Shadow education secretary Kate Green has called for Gavin Williamson to resign over the latest free school meals scandal, saying he “plainly isn’t up to the job”.
There was a public outcry earlier this week when images of boxes containing just £4 or £5 worth of food intended to last a week were shared online.
Boris Johnson branded the parcels an insult to the families that had received them, while Home Secretary Priti Patel said they were “unacceptable” and called for action against the company compiling them.
The Education Secretary said on Wednesday that companies will be “named and shamed” if they fail to deliver against food standards, and has urged schools to cancel contracts where necessary.
Speaking to the Commons Education Select Committee, Mr Williamson said he was “absolutely disgusted” after seeing a picture of a meagre food parcel delivered to a disabled mother-of-two.
But Ms Green said the public had “run out of patience” with the Education Secretary.
Speaking to Good Morning Britain, she said: “I think patience has completely run out with Gavin Williamson and I do think it is time for him to go.
“Our children’s future, our children’s education, our children’s well-being, is too important to be left in the hands of someone who plainly isn’t up to the job and I think it’s time for him to go.”
It is the first time Ms Green has called directly for Mr Williamson to quit.
She was heavily critical of his handling of exams over the summer – which saw thousands of students’ exam results downgraded based on predictions by an algorithm – but stopped short of demanding his resignation.
At the time, Ms Green urged him to “take responsibility” for the crisis rather than leave the Government.
But she added: “Where the Secretary of State goes, chaos and confusion follows and it’s children, families and education staff across the country who pay the price for his incompetence.”
Currently families can access free school meals through food parcels distributed by school catering firms or voucher schemes set up by schools for local supermarkets.
A national supermarket voucher scheme is due to open on Monday, Mr Williamson said.
But Labour is calling for parents to be given extra cash directly through the benefit system.
Ms Green said on Friday: “There is so much research going back many decades that if you give parents money to spend on their children – buying them food, buying them clothes, buying essentials, that’s what they do.”
She added: “Everything we know is that if you give parents money to spend on their children, that’s what they do, that’s what they prioritise – as any parent would.”
The Government is facing further controversy over guidance published on the Department for Education website stating schools do not need to provide parcels or vouchers over the February half-term break.
Instead, it said families eligible for free school meals would be supported through the Government’s Covid Winter Grant Scheme run by councils.
The Local Government Association (LGA) has called on the Government to provide food vouchers to eligible families during the upcoming half-term.
Following criticism from the LGA that ministers planned to use money from the scheme to pay for free school meals during the half-term despite saying the fund was not intended to be used for such a purpose, Transport Secretary Grant Shapps told BBC Radio 4’s Today programme: “I think we are down to semantics whether it is the school delivering the meal or whether it is the local authority.”
The GMB Union, which represents school support staff including lunch staff, called the decision “ridiculous, unacceptable and immoral”.
Rehana Azam, GMB national secretary, said: “Here we go again.
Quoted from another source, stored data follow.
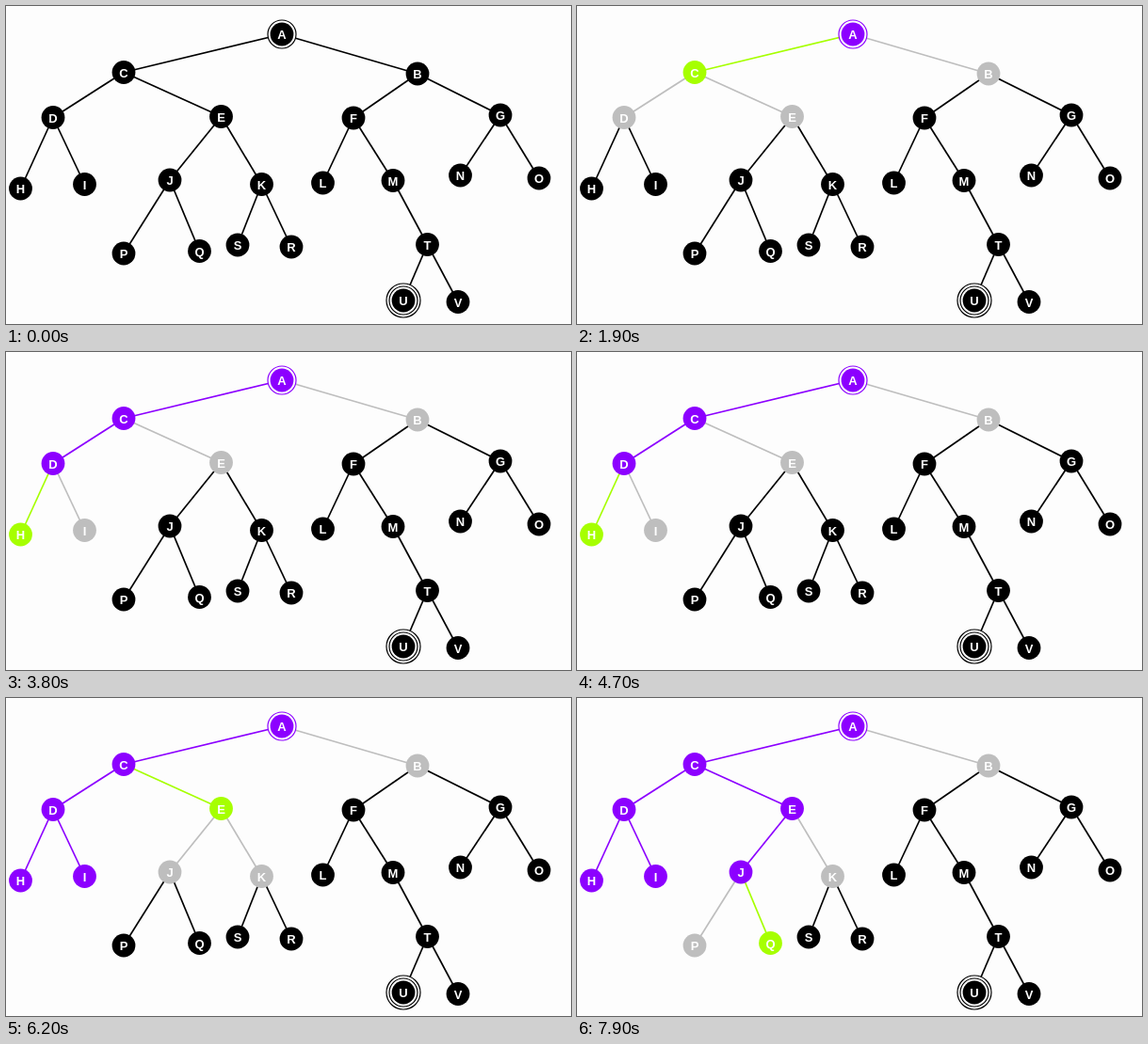
An HTML page for the animation above (8 s loop, 600 px wide and 338 px high).

```html
<!DOCTYPE html>
<html lang="en">
<head>
<meta charset="utf-8">
<title>Depth-first search</title>
<style>
  html, body { margin: 0; width: 100%; height: 100%; overflow: hidden; background: #fdfdfd; }
  svg { display: block; width: 600px; height: 338px; }
  line { stroke-width: 1.7; }
  .gap { fill: #fdfdfd; stroke-width: 1.2; }
  text { font: bold 13px "Liberation Sans", Arial, sans-serif; fill: #fff; text-anchor: middle; }
</style>
</head>
<body>
<svg viewBox="0 0 600 338"></svg>
<script>
// name: [x, y, parent, rings]
const nodes = {
  A: [293, 30, '', 1],
  B: [437, 72, 'A'], C: [125, 70.5, 'A'],
  D: [50, 118.5, 'C'], E: [228.5, 117.5, 'C'],
  F: [369, 119, 'B'], G: [525, 116, 'B'],
  H: [15.5, 194, 'D'], I: [83.5, 189.5, 'D'],
  J: [174, 185, 'E'], K: [271.5, 189.5, 'E'],
  L: [336.5, 188, 'F'], M: [411, 185.5, 'F'],
  N: [482.5, 180, 'G'], O: [566, 183, 'G'],
  P: [125, 263, 'J'], Q: [205.5, 260.5, 'J'],
  R: [303, 256, 'K'], S: [246, 254, 'K'],
  T: [447.5, 253.5, 'M'],
  U: [422, 313, 'T', 2], V: [480, 314.5, 'T']
};
const visits = 'ACDHIEJQ', loop = 8000, firstVisit = 800, stepTime = 1000;
const unseen = '#000', open = '#bebebe', current = '#a6ff00', done = '#8c00ff';
const svg = document.querySelector('svg');

function add(parent, tag, attrs) {
  const el = document.createElementNS('http://www.w3.org/2000/svg', tag);
  for (const key in attrs) el.setAttribute(key, attrs[key]);
  return parent.appendChild(el);
}

const edges = add(svg, 'g'), discs = add(svg, 'g'), parts = {};
for (const [name, [x, y, parent, rings = 0]] of Object.entries(nodes)) {
  const group = add(discs, 'g');
  for (let i = rings; i > 0; i--)
    add(group, 'circle', { cx: x, cy: y, r: 12 + 3 * i, class: 'gap' });
  add(group, 'circle', { cx: x, cy: y, r: 12.4, stroke: 'none' });
  add(group, 'text', { x, y: y + 5.2 }).textContent = name;
  parts[name] = [group];
  if (parent) {
    const [px, py] = nodes[parent];
    parts[name].push(add(edges, 'line', { x1: px, y1: py, x2: x, y2: y }));
  }
}

function colour(name, step) {
  const order = visits.indexOf(name);
  if (order >= 0 && order <= step) return order === step ? current : done;
  const parentOrder = visits.indexOf(nodes[name][2] || '-');
  return parentOrder >= 0 && parentOrder <= step ? open : unseen;
}

let shown;
function draw(now) {
  const step = Math.floor((now % loop - firstVisit) / stepTime);
  if (step !== shown) {
    shown = step;
    for (const name in parts)
      for (const part of parts[name]) {
        const c = colour(name, step);
        part.setAttribute('fill', c);
        part.setAttribute('stroke', c);
      }
    // Labels must not inherit the node's outline.
    for (const label of svg.querySelectorAll('text')) label.setAttribute('stroke', 'none');
  }
}

let start;
function frame(now) {
  start ??= now;
  draw(now - start);
  requestAnimationFrame(frame);
}
draw(0);
requestAnimationFrame(frame);
</script>
</body>
</html>
```
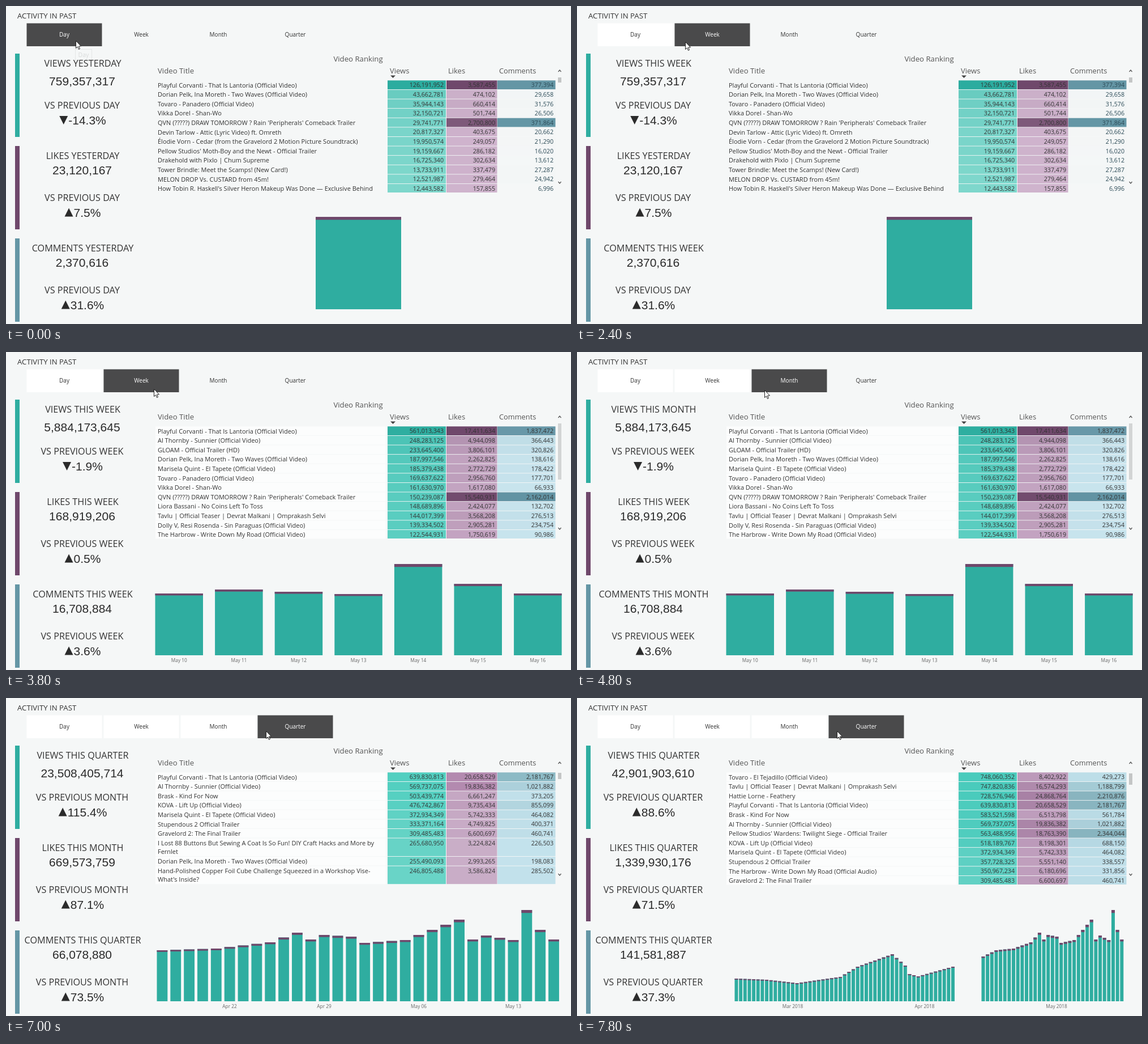
An HTML page with a canvas that plays this animation: 998x561 px, repeating every 8.2 s.

```html
<!DOCTYPE html>
<html lang="en">
<head>
<meta charset="utf-8">
<title>Video activity dashboard</title>
<style>
html, body { margin: 0; width: 100%; height: 100%; overflow: hidden; background: #f5f7f7; }
canvas { display: block; }
</style>
</head>
<body>
<canvas id="stage" width="998" height="561"></canvas>
<script>
const ctx = document.getElementById('stage').getContext('2d');
const LOOP = 8200, STEP = 200;
const UI = '"Open Sans", "Noto Sans", sans-serif';
const NUM = '"Liberation Sans", Arial, sans-serif';
const TEAL = '#2fada0', PLUM = '#6f486b', BLUE = '#6496a5';
const BASE = 535;

const song = 'Playful Corvanti - That Is Lantoria (Official Video)';
const waves = 'Dorian Pelk, Ina Moreth - Two Waves (Official Video)';
const band = "QVN (?????) DRAW TOMORROW ? Rain 'Peripherals' Comeback Trailer";
const sunny = 'Al Thornby - Sunnier (Official Video)';
const rug = 'Marisela Quint - El Tapete (Official Video)';
const teaser = 'Tavlu | Official Teaser | Devrat Malkani | Omprakash Selvi';
const baker = 'Tovaro - Panadero (Official Video)';
const rap = 'Vikka Dorel - Shan-Wo';
const kind = 'Brask - Kind For Now';
const lift = 'KOVA - Lift Up (Official Video)';
const hero = 'Stupendous 2 Official Trailer';

// rows that read the same for the month and the quarter
const songRow = song + ';639830813;20658529;2181767';
const sunnyRow = sunny + ';569737075;19836382;1021882';
const rugRow = rug + ';372934349;5742333;464082';
const lordRow = 'Gravelord 2: The Final Trailer;309485483;6600697;460741';

// each row: title; views; then likes and comments for the leading videos
const views = [
  {
    button: 'Day', period: 'YESTERDAY', prev: 'DAY', thumb: [126, 9],
    totals: ['759,357,317', '23,120,167', '2,370,616'], change: ['▼-14.3%', '▲7.5%', '▲31.6%'],
    shades: [['#80d8cd', '#2bac9f'], ['#d0b5ce', PLUM], ['#f5f7f7', BLUE]],
    rows: `${song};126191952;3587455;377394
${waves};43662781
${baker};35944143
${rap};32150721
${band};29741771;2700800;371864
Devin Tarlow - Attic (Lyric Video) ft. Omreth;20817327
Élodie Vorn - Cedar (from the Gravelord 2 Motion Picture Soundtrack);19950574
Pellow Studios' Moth-Boy and the Newt - Official Trailer;19159667
Drakehold with Pixlo | Chum Supreme;16725340
Tower Brindle: Meet the Scamps! (New Card!);13733911
MELON DROP Vs. CUSTARD from 45m!;12521987
How Tobin R. Haskell's Silver Heron Makeup Was Done — Exclusive Behind;12443582`
  },
  {
    button: 'Week', period: 'THIS WEEK', prev: 'WEEK', thumb: [126, 99],
    totals: ['5,884,173,645', '168,919,206', '16,708,884'], change: ['▼-1.9%', '▲0.5%', '▲3.6%'],
    shades: [['#62d3c6', '#2eaea0'], ['#c5a6c3', PLUM], ['#c8e4ed', '#6293a3']],
    rows: `${song};561013343;17411634;1837472
${sunny};248283125
GLOAM - Official Trailer (HD);233645400
${waves};187997546
${rug};185379438
${baker};169637622
${rap};161630970
${band};150239087;15540931;2162014
Liora Bassani - No Coins Left To Toss;148689896
${teaser};144017399
Dolly V, Resi Rosenda - Sin Paraguas (Official Video);139334502
The Harbrow - Write Down My Road (Official Video);122544931`
  },
  {
    button: 'Month', period: 'THIS MONTH', prev: 'MONTH', thumb: [132, 11],
    totals: ['23,508,405,714', '669,573,759', '66,078,880'], change: ['▲115.4%', '▲87.1%', '▲73.5%'],
    shades: [['#74d6ca', '#52cfc0'], ['#cbb0c9', '#b38aaf'], ['#c5e3ed', '#8dbac5']],
    rows: `${songRow}
${sunnyRow}
${kind};503439774
${lift};476742867
${rugRow}
${hero};333371164
${lordRow}
I Lost 88 Buttons But Sewing A Coat Is So Fun! DIY Craft Hacks and More by/Fernlet;265680950
${waves};255490093
Hand-Polished Copper Foil Cube Challenge Squeezed in a Workshop Vise-/What's Inside?;246805488`
  },
  {
    button: 'Quarter', period: 'THIS QUARTER', prev: 'QUARTER', thumb: [133, 20],
    totals: ['42,901,903,610', '1,339,930,176', '141,581,887'], change: ['▲88.6%', '▲71.5%', '▲37.3%'],
    shades: [['#70d5c9', '#4acbbc'], ['#c3a3c1', '#a881a5'], ['#c2e2ec', '#88b4bf']],
    rows: `Tovaro - El Tejadillo (Official Video);748060352
${teaser};747820836
Hattie Lorne - Feathery;728576946;24868764;2210876
${songRow}
${kind};583521598
${sunnyRow}
Pellow Studios' Wardens: Twilight Siege - Official Trailer;563488956;18763390;2344044
${lift};518189767
${rugRow}
${hero};357728325
The Harbrow - Write Down My Road (Official Audio);350967234
${lordRow}`
  }
];

const random = seed => {
  const n = Math.sin(seed * 12.9898) * 43758.5453;
  return n - Math.floor(n);
};

// missing likes are a seeded share of the views, missing comments a share of the likes
function parseRow(line, seed) {
  const [title, ...given] = line.split(';');
  const [seen, likes = seen * (0.01 + 0.015 * random(seed)),
    comments = likes * (0.04 + 0.05 * random(seed + 0.5))] = given.map(Number);
  return { lines: title.split('/'), counts: [seen, likes, comments].map(Math.round) };
}
views.forEach((v, i) => {
  v.rows = v.rows.split('\n').map((line, n) => parseRow(line, i * 20 + n + 1));
  v.peaks = [0, 1, 2].map(c => Math.max(...v.rows.map(r => r.counts[c])));
});

const cards = [
  { name: 'VIEWS', color: TEAL, y: 84, gap: 48 },
  { name: 'LIKES', color: PLUM, y: 247, gap: 42 },
  { name: 'COMMENTS', color: BLUE, y: 410, gap: 42 }
];
const columns = [[674, 103, 773], [778, 89.5, 864], [868, 102.5, 967]];

// bar tops at the turning points of the 90 days
const trend = [[0, 495], [7, 497], [14, 503], [24, 492], [28, 474], [36, 452], [39, 472], [40, 487], [42, 491],
  [50, 474], [57, 456], [60, 445], [64, 442], [68, 431], [70, 414], [71, 426], [72, 418], [74, 421], [75, 432],
  [78, 427], [82, 391], [83, 426], [84, 419], [86, 427], [87, 374], [88, 409], [89, 426]];
const pointerPath = [[600, 123, 61], [1800, 191, 63], [3200, 191, 63], [4400, 331, 67],
  [5000, 331, 67], [5600, 454, 55], [5800, 459, 58]];

const linear = k => k;
const smooth = k => k * k * (3 - 2 * k);
const stage = (t, marks) => marks.filter(m => t >= m).length;

// value in slot i of the keyed points at position p
function along(points, p, i = 1, ease = linear) {
  const n = points.findIndex(q => q[0] >= p);
  if (n === 0) return points[0][i];
  if (n < 0) return points[points.length - 1][i];
  const a = points[n - 1], b = points[n];
  return a[i] + (b[i] - a[i]) * ease((p - a[0]) / (b[0] - a[0]));
}

function box(x, y, w, h, color) {
  ctx.fillStyle = color;
  ctx.fillRect(x, y, w, h);
}

// y is the middle of the capitals
function text(s, x, y, size, color = '#333', align = 'left', font = UI) {
  ctx.font = size + 'px ' + font;
  ctx.textAlign = align;
  ctx.fillStyle = color;
  ctx.fillText(s, x, y + size * 0.36);
}

function triangle(x, y, w, h) {
  ctx.beginPath();
  ctx.moveTo(x, y);
  ctx.lineTo(x + w, y);
  ctx.lineTo(x + w / 2, y + h);
  ctx.fill();
}

function mix(a, b, k) {
  const part = (c, i) => parseInt(c.slice(1 + 2 * i, 3 + 2 * i), 16);
  return 'rgb(' + [0, 1, 2].map(i => Math.round(part(a, i) + (part(b, i) - part(a, i)) * k)) + ')';
}

function drawButtons(selected, hovered) {
  views.forEach((v, i) => {
    const x = 36.5 + i * 136, on = i === selected, over = i === hovered;
    let fill = i < selected ? '#fff' : '#f5f7f7';
    if (over) fill = '#dfdfe1';
    if (on) fill = over ? '#4a4a4b' : '#2d2d2d';
    box(x, 30.5, 133, 40.5, fill);
    text(v.button, x + 66.5, 50.5, 10, on ? '#fff' : over ? '#555' : '#333', 'center');
  });
}

function drawChange(s, y) {
  const up = s[0] === '▲', label = s.slice(1), mark = 16;
  ctx.font = '21px ' + NUM;
  const x = 135.5 - (mark + ctx.measureText(label).width) / 2;
  text(label, x + mark, y, 21, '#2b2b2b', 'left', NUM);
  triangle(x, y + (up ? 7.5 : -7), 15, up ? -15 : 15);
}

function drawCards(titled, shown) {
  const data = views[shown];
  cards.forEach((c, i) => {
    box(16, c.y, 8, 147, c.color);
    // the likes title is refreshed together with its value
    const period = views[i === 1 ? shown : titled].period;
    text(c.name + ' ' + period, 135.5, c.y + 16.7, 16.2, '#333', 'center');
    text(data.totals[i], 134.5, c.y + c.gap, 21, '#2b2b2b', 'center', NUM);
    text('VS PREVIOUS ' + data.prev, 134.5, c.y + 91.2, 16.2, '#333', 'center');
    drawChange(data.change[i], c.y + 117);
  });
}

function chevron(y, dir) {
  ctx.beginPath();
  ctx.moveTo(975.5, y + 1.5 * dir);
  ctx.lineTo(978, y - 1.5 * dir);
  ctx.lineTo(980.5, y + 1.5 * dir);
  ctx.strokeStyle = '#555';
  ctx.lineWidth = 1.3;
  ctx.stroke();
}

function drawTable(shown) {
  const { rows, shades, thumb, peaks } = views[shown];
  text('Video Ranking', 622, 93, 13.2, '#555', 'center');
  text('Video Title', 268, 114, 13.2, '#555');
  text('Views', 678, 114, 13, '#555');
  text('Likes', 781, 114, 13, '#555');
  text('Comments', 871, 114, 12.8, '#555');
  ctx.fillStyle = '#444';
  triangle(679, 122.5, 9, 4.5);

  let y = 131.3;
  for (const { lines, counts } of rows) {
    const h = lines.length > 1 ? 32.5 : 16.6;
    const mid = y + 8.3;
    if (shown) box(264, y, 407, h - 1, '#fcfdfd');
    lines.forEach((s, n) => text(s, 268, mid + n * 15.5, 11));
    columns.forEach(([x, w, right], i) => {
      const k = smooth(counts[i] / peaks[i]);
      box(x, y, w, Math.min(h - 0.9, 329 - y), mix(...shades[i], k));
      text(counts[i].toLocaleString('en-US'), right, mid, 10.7, i === 2 && !shown ? '#2b4a56' : '#333', 'right');
    });
    y += h;
  }
  chevron(114.5, 1);
  chevron(311.5, -1);
  box(975, thumb[0], 6, thumb[1], shown === 1 ? '#d3d5d5' : '#c4c6c6');
}

function bar(x, w, top) {
  box(x, top, w, BASE - top, TEAL);
  box(x, top, w, Math.max(2, (BASE - top) * 0.032), PLUM);
}

// bars for the days from first to last, starting at x
function bars(first, last, x, pitch, w) {
  for (let d = first; d <= last; d++) bar(x + (d - first) * pitch, w, along(trend, d));
}

function axis(labels, x, pitch) {
  labels.forEach((s, i) => text(s, x + i * pitch, 544.5, 8.3, '#666', 'center'));
}

const charts = [
  () => {
    bar(547, 151, 372);
    axis(['May 16'], 622);
  },
  () => {
    bars(83, 89, 263.5, 105.6, 84.5);
    axis([...Array(7).keys()].map(i => 'May ' + (10 + i)), 305.8, 105.6);
  },
  () => {
    bars(60, 89, 266.5, 23.85, 18.8);
    axis(['Apr 22', 'Apr 29', 'May 06', 'May 13'], 395, 167);
  },
  () => {
    bars(0, 50, 278.5, 7.65, 6);
    bars(57, 89, 714.5, 7.65, 6);
    axis(['Mar 2018', 'Apr 2018', 'May 2018'], 381, 233);
  }
];

function drawTooltip() {
  ctx.strokeStyle = '#e4e6e6';
  ctx.lineWidth = 1;
  ctx.strokeRect(122.5, 76.5, 29, 19);
  text('Day', 137, 86, 10.5, '#d9dbdb', 'center');
}

function drawPointer(x, y) {
  const shape = [[0, 0], [0, 13], [3, 10.3], [5, 15], [7, 14], [5, 9.6], [9, 9.4]];
  ctx.beginPath();
  shape.forEach(([dx, dy]) => ctx.lineTo(x + dx, y + dy));
  ctx.closePath();
  ctx.fillStyle = '#fff';
  ctx.strokeStyle = '#222';
  ctx.lineWidth = 1;
  ctx.fill();
  ctx.stroke();
}

function draw(time) {
  const t = Math.floor((time % LOOP) / STEP) * STEP;
  const selected = stage(t, [2200, 4600, 6800]);
  const titled = stage(t, [2400, 4800, 7000]);
  const shown = stage(t, [2600, 5000, 7200]);
  const px = along(pointerPath, t, 1, smooth), py = along(pointerPath, t, 2, smooth);

  box(0, 0, 998, 561, '#f5f7f7');
  text('ACTIVITY IN PAST', 20, 17.2, 13.2);
  drawButtons(selected, Math.floor((px - 36) / 136));
  if (t < STEP) drawTooltip();
  drawCards(titled, shown);
  drawTable(shown);
  charts[shown]();
  drawPointer(px + 0.5, py + 0.5);
}

const start = performance.now();
function tick() {
  draw(performance.now() - start);
  requestAnimationFrame(tick);
}
tick();
</script>
</body>
</html>
```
I don’t know how many times we have to have this argument. Just feed hungry kids. Stop messing about.
“It’s ridiculous, unacceptable and morally wrong that the Government is yet again planning to let children go hungry.
“It’s time for another U-turn and frankly, we need to see an actual plan instead of a piecemeal approach that is consistently letting down some of our most vulnerable children and messing schools and local authorities around.”
The problem of getting support to families in need has been a live issue throughout the pandemic.
It has caused huge embarrassment to the Government, particularly due to the work of England and Manchester United striker Marcus Rashford in underscoring the issue of food poverty.
In June he successfully campaigned for the Government to reverse its initial decision to not extend a food voucher scheme over the summer holidays.